DIRECTIONS :: Please give back word for word the lines of the material below between the line containing "<!-- hair top and bangs -->" and the line containing "<!-- hair clip -->", inclusive.

--- SOURCE DATA Enclosed Below ---

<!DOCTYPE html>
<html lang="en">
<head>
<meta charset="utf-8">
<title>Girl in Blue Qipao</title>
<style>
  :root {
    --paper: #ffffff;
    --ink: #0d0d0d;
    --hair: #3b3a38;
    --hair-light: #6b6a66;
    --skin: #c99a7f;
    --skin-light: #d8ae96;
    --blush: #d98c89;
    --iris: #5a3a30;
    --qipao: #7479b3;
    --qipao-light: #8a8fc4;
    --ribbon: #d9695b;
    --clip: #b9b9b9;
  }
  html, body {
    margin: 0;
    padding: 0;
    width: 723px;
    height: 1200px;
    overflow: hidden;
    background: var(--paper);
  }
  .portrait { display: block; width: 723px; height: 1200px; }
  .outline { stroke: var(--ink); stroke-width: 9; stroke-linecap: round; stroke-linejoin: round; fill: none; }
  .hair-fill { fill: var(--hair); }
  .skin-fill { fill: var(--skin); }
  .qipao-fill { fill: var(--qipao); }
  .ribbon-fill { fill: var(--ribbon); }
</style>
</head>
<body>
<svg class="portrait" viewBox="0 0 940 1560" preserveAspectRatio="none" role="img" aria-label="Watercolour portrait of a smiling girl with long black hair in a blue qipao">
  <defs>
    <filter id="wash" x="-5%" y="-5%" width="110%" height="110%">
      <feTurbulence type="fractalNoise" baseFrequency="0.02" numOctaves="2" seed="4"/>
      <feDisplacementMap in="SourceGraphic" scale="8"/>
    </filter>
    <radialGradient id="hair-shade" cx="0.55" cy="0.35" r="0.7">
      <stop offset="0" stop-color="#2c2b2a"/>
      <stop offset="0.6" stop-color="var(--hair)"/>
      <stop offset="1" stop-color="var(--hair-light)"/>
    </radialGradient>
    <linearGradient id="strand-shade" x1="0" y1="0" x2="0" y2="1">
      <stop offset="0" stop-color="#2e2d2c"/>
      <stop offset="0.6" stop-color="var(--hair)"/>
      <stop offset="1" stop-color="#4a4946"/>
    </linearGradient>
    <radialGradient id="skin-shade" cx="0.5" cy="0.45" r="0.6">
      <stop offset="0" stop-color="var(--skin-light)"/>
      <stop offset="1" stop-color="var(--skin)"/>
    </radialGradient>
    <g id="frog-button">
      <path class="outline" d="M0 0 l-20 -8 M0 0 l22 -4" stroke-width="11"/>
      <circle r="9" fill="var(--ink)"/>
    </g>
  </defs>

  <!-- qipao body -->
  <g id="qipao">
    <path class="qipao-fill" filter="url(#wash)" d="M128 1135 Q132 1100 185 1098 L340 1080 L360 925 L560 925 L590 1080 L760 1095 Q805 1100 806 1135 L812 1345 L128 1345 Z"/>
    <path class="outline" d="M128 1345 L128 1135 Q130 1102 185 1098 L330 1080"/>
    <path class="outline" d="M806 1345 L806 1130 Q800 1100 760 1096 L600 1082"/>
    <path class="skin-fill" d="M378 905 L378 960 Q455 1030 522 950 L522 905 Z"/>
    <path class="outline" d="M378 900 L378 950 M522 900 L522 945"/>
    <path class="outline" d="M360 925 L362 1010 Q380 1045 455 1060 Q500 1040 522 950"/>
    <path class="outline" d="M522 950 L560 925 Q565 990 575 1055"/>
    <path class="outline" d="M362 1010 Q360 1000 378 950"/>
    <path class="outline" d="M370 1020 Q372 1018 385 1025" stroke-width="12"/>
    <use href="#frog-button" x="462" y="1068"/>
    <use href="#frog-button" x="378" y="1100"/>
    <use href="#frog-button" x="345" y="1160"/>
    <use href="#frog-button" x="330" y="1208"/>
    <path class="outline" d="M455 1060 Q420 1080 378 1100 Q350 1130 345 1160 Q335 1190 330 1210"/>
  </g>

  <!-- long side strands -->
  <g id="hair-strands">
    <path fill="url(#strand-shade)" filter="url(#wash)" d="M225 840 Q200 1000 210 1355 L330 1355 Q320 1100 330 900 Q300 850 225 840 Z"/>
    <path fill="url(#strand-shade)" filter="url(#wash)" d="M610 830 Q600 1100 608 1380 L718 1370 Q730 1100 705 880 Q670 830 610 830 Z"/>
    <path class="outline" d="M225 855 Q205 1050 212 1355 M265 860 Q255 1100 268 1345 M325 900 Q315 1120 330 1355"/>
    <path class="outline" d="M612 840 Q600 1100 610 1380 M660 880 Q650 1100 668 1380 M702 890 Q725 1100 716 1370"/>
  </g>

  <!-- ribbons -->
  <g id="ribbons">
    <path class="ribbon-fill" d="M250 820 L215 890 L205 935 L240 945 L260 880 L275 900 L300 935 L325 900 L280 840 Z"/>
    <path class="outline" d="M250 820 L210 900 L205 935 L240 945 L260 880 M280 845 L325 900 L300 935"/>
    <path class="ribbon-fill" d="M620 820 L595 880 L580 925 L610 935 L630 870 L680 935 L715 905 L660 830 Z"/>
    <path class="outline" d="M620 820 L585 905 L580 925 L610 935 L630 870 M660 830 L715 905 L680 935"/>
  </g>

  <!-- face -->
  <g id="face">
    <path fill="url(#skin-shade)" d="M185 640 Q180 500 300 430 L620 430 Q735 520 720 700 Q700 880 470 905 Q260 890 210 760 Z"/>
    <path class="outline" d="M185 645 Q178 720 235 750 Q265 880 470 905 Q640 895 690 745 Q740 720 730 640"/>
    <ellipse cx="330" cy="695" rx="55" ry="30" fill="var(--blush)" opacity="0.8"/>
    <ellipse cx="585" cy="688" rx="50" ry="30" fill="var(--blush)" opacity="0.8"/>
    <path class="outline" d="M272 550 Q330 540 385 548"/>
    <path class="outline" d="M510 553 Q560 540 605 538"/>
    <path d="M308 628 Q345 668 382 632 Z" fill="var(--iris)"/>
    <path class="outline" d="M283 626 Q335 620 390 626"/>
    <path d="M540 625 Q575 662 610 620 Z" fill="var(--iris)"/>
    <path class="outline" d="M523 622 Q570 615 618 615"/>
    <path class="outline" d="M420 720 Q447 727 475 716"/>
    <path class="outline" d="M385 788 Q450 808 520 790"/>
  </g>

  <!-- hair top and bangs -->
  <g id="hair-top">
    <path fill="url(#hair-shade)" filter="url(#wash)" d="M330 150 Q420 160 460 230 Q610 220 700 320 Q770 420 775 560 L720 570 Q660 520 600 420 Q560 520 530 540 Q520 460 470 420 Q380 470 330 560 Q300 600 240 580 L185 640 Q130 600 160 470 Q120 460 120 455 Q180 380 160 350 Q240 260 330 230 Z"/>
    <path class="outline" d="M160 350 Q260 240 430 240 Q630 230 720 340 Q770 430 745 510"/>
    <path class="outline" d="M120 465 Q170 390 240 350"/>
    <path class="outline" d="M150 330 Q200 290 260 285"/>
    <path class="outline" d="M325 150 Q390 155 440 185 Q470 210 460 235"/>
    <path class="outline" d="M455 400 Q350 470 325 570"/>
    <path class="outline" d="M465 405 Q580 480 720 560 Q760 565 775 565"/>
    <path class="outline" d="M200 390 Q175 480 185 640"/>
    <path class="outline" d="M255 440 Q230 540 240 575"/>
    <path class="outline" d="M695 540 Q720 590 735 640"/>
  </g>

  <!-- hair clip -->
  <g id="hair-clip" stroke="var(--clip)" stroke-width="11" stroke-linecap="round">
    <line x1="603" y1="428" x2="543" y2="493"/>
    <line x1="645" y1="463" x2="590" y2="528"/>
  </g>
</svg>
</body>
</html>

--- End of Enclosed SOURCE DATA ---

SOLUTION TO THIS PROBLEM ::
  <!-- hair top and bangs -->
  <g id="hair-top">
    <path fill="url(#hair-shade)" filter="url(#wash)" d="M330 150 Q420 160 460 230 Q610 220 700 320 Q770 420 775 560 L720 570 Q660 520 600 420 Q560 520 530 540 Q520 460 470 420 Q380 470 330 560 Q300 600 240 580 L185 640 Q130 600 160 470 Q120 460 120 455 Q180 380 160 350 Q240 260 330 230 Z"/>
    <path class="outline" d="M160 350 Q260 240 430 240 Q630 230 720 340 Q770 430 745 510"/>
    <path class="outline" d="M120 465 Q170 390 240 350"/>
    <path class="outline" d="M150 330 Q200 290 260 285"/>
    <path class="outline" d="M325 150 Q390 155 440 185 Q470 210 460 235"/>
    <path class="outline" d="M455 400 Q350 470 325 570"/>
    <path class="outline" d="M465 405 Q580 480 720 560 Q760 565 775 565"/>
    <path class="outline" d="M200 390 Q175 480 185 640"/>
    <path class="outline" d="M255 440 Q230 540 240 575"/>
    <path class="outline" d="M695 540 Q720 590 735 640"/>
  </g>

  <!-- hair clip -->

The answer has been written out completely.